But Warren is no fool. All of that Genesis testifies to some of the station’s older listeners “who grew up listening to them on WMMR.” He says that the final 200 songs will represent something of a consensus among those ballots, and that “No. 1 is No. 1 by a lot.” I wouldn’t let him spoil what kind of consensus, but I do wonder. Would it be what my friends who are also following along wearily predict? “Stairway to Heaven”? “Born to Run”? Would Aretha Franklin serve her usual canonical function of hauling both Black America and womankind to the top of the pile? Did no one write the words “Sinead” and “O’Connor” on their ballot?
One compelling aspect of this countdown business is philosophical. At 2,000-plus songs, some percentage was probably always going to hew to XPN’s taste. Local acts like the Hooters, Amos Lee and Low Cut Connie are very much here. And believe it or not, “local” extends to Bruce Springsteen and Billy Joel, who, as of midday Monday, had almost 30 entries between them. But how would a countdown of the 2,020 greatest songs proceed over at, say, WDAS, where the format is now old-school R&B and “The Steve Harvey Morning Show” anchors the a.m. block? Power 99 used to have a nightly countdown show that one song — Shirley Murdock’s “As We Lay” or Keith Sweat’s “Make It Last Forever” or Prince’s “Adore”— would dominate for what felt like weeks. What would a more epochal undertaking look like? Would WMMR find a way to make inroads there, too?

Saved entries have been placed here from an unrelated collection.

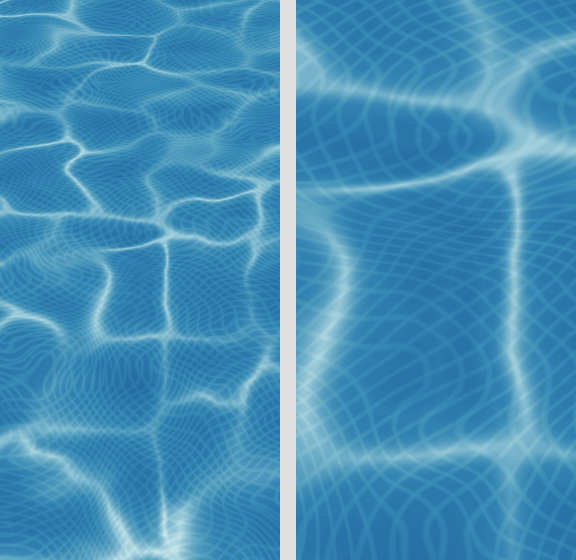
Left, the full canvas; right, a detail of the centre.
Give the GLSL for this texture, as a Shadertoy shader.

```glsl
// Sunlit pool water seen at a slant: a warped cell network gives the bright
// caustic bands, and a fine tile grid is bent by smooth noise until it folds
// into rings. Both are laid on a plane that is squeezed towards the top.

const vec3 DEEP  = vec3(0.13, 0.41, 0.63);
const vec3 WATER = vec3(0.20, 0.52, 0.70);
const vec3 PALE  = vec3(0.37, 0.64, 0.76);
const vec3 GLINT = vec3(0.76, 0.89, 0.91);
const vec3 TEAL  = vec3(0.29, 0.67, 0.75);

const float CELL_FREQ    = 2.3;   // caustic cells per canvas width
const float CELL_WARP    = 0.75;  // bending of the cell borders
const float CELL_ROUND   = 22.0;  // lower is rounder
const float GRID_FREQ    = 27.0;  // tile lines per canvas width
const float GRID_ANGLE   = 0.72;
const float GRID_BEND    = 0.30;  // refraction strength
const float GRID_LIGHT   = 0.13;
const float HALO_LIGHT   = 0.31;
const float BAND_LIGHT   = 0.52;

float hash(vec2 p) {
    return fract(sin(dot(p, vec2(127.1, 311.7))) * 43758.5453);
}

vec2 hash2(vec2 p) {
    return vec2(hash(p), hash(p + 57.3));
}

// Smooth value noise with two independent channels
vec2 noise2(vec2 p) {
    vec2 i = floor(p), f = fract(p);
    f = f * f * f * (f * (f * 6.0 - 15.0) + 10.0);
    vec2 low  = mix(hash2(i), hash2(i + vec2(1, 0)), f.x);
    vec2 high = mix(hash2(i + vec2(0, 1)), hash2(i + vec2(1, 1)), f.x);
    return mix(low, high, f.y);
}

vec2 siteOf(vec2 cell) {
    return cell + 0.5 + 0.78 * (hash2(cell) - 0.5);
}

// Rounded distance to the nearest cell border
float cellEdge(vec2 p) {
    vec2 base = floor(p), nearCell = base, nearSite = vec2(0);
    float best = 1e3;
    for (int j = -1; j <= 1; j++)
    for (int i = -1; i <= 1; i++) {
        vec2 cell = base + vec2(i, j);
        vec2 toSite = siteOf(cell) - p;
        float d = dot(toSite, toSite);
        if (d < best) { best = d; nearCell = cell; nearSite = toSite; }
    }
    float sum = 0.0;
    for (int j = -2; j <= 2; j++)
    for (int i = -2; i <= 2; i++) {
        if (i == 0 && j == 0) continue;
        vec2 toSite = siteOf(nearCell + vec2(i, j)) - p;
        float d = dot(0.5 * (nearSite + toSite), normalize(toSite - nearSite));
        sum += exp(-CELL_ROUND * d);
    }
    return max(-log(sum) / CELL_ROUND, 0.0);
}

// Two crossing families of lines, faded where they get too fine
float tileGrid(vec2 p) {
    vec2 width = fwidth(p);
    vec2 dist = 0.5 - abs(fract(p) - 0.5);
    vec2 line = 1.0 - smoothstep(vec2(0.03), 0.13 + width, dist);
    line = mix(line, vec2(0.25), smoothstep(0.45, 1.1, width));
    return max(line.x, line.y) * 0.75 + min(line.x, line.y) * 0.25;
}

void mainImage(out vec4 fragColor, in vec2 fragCoord) {
    vec2 uv = fragCoord / iResolution.xy;

    // Slanted plane
    vec2 plane = vec2((uv.x - 0.5) * (1.0 + 0.35 * uv.y),
                      2.0 * uv.y * (1.0 + uv.y * (0.3 + 0.7 * uv.y)));

    // Caustic network
    vec2 q = plane * CELL_FREQ + 3.7;
    q += CELL_WARP * (noise2(q * 1.15) - 0.5) + 0.16 * (noise2(q * 3.1 + 9.0) - 0.5);
    float edge = cellEdge(q);
    vec2 patches = noise2(plane * 2.6 + 21.0);
    float strength = smoothstep(0.25, 0.8, patches.x);
    float halo = exp(-6.5 * edge) * mix(0.5, 1.0, patches.y);
    float bandWidth = mix(0.085, 0.045, uv.y) * mix(0.6, 1.3, patches.y);
    float band = exp(-pow(edge / bandWidth, 1.6)) * mix(0.12, 1.0, strength);

    // Fainter secondary ripples
    vec2 r = q * 1.9 + 1.3 * noise2(q * 1.7 + 4.0);
    float ripple = exp(-9.0 * cellEdge(r + 13.0)) * patches.x;
    float drift = noise2(plane * vec2(4.0, 7.0) + 31.0).x;

    // Refracted tile grid
    vec2 bent = plane + GRID_BEND * (noise2(plane * 3.2 + 5.0) - 0.5)
                      + 0.05 * (noise2(plane * 8.0 + 17.0) - 0.5);
    float c = cos(GRID_ANGLE), s = sin(GRID_ANGLE);
    float grid = tileGrid(mat2(c, -s, s, c) * bent * GRID_FREQ);
    grid *= 0.45 + 0.4 * drift + 0.5 * halo;

    // Tone and colour ramp
    float tone = 0.01 + HALO_LIGHT * halo + BAND_LIGHT * band
               + 0.09 * ripple + 0.08 * drift + GRID_LIGHT * grid;
    tone += 0.02 * (noise2(plane * 70.0).x - 0.5);
    vec3 color = mix(DEEP, WATER, clamp(tone / 0.22, 0.0, 1.0));
    color = mix(color, PALE, clamp((tone - 0.22) / 0.26, 0.0, 1.0));
    color = mix(color, GLINT, clamp((tone - 0.48) / 0.52, 0.0, 1.0));
    color = mix(color, TEAL, 0.22 * grid * (1.0 - band));

    fragColor = vec4(color, 1.0);
}
```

And what would the same countdown reveal at a similar station in Anchorage or Montgomery or Chicago or the Bay Area? Does it matter that a few corporate behemoths have flattened pop’s palette? Can a chart still quantify local taste? Would an accurate answer prove as vexing as precise electoral polling data, because, in part, we now live on Spotify, Apple Music and YouTube? Is this entire process just too random and subjective to be worth continuing?
I vote no; it’s not. I treasure the folly of it, the surprises, the mind-bending idea that a ranking process could place the number 1,995 next to something as celestial as Franklin’s “Amazing Grace” and go on to play another song after Ella Fitzgerald turns “Mack the Knife” into thrilling mass murder. I think “Brilliant Disguise” is a better Springsteen song than the certain finalist “Born to Run,” but no chart will ever reflect that, because it’s a blasphemous position. But I like the drama of the blasphemy and the certitude of what a chart tells you: Modernization is hard work. XPN’s is a kaleidoscope nonetheless.
It’s true that you could build your own massive, perfectly tailored playlist. But you’d miss the astonishment of Kate Bush’s “Cloudbusting” kicking off the 767-to-764 block and A Tribe Called Quest’s “Scenario” ending it in smithereens. There’d be no shock at all in hearing, say, Edith Piaf’s “Non, je ne regrette rien” (1,093) follow the Notorious B.I.G.’s “Juicy” (1,094), which had chased Paul McCartney and Wings’ “Band on the Run” (1,095). There’s no happening upon Dan Fogelberg’s 40-year-old “Same Auld Lang Syne” and swearing it’s the lonely ghost lurking on Taylor Swift’s two quarantine albums. Ditto — if you’re up late enough — for hearing XPN’s newbie host Rahman Wortman go a little bonkers exclaiming that Outkast’s “B. O. B (Bombs Over Baghdad)” did indeed make the cut.
And you certainly couldn’t cringe at Olivia Newton-John’s “Xanadu” and the Richard Harris travesty known as “MacArthur Park.” I suspect that the people who voted for those two know that they’re trolls. But it doesn’t matter. Even songs as baffling (fine, as horrendous) as those have culminated in days and days of something we’ve grown increasingly estranged from: word-of-mouth radio.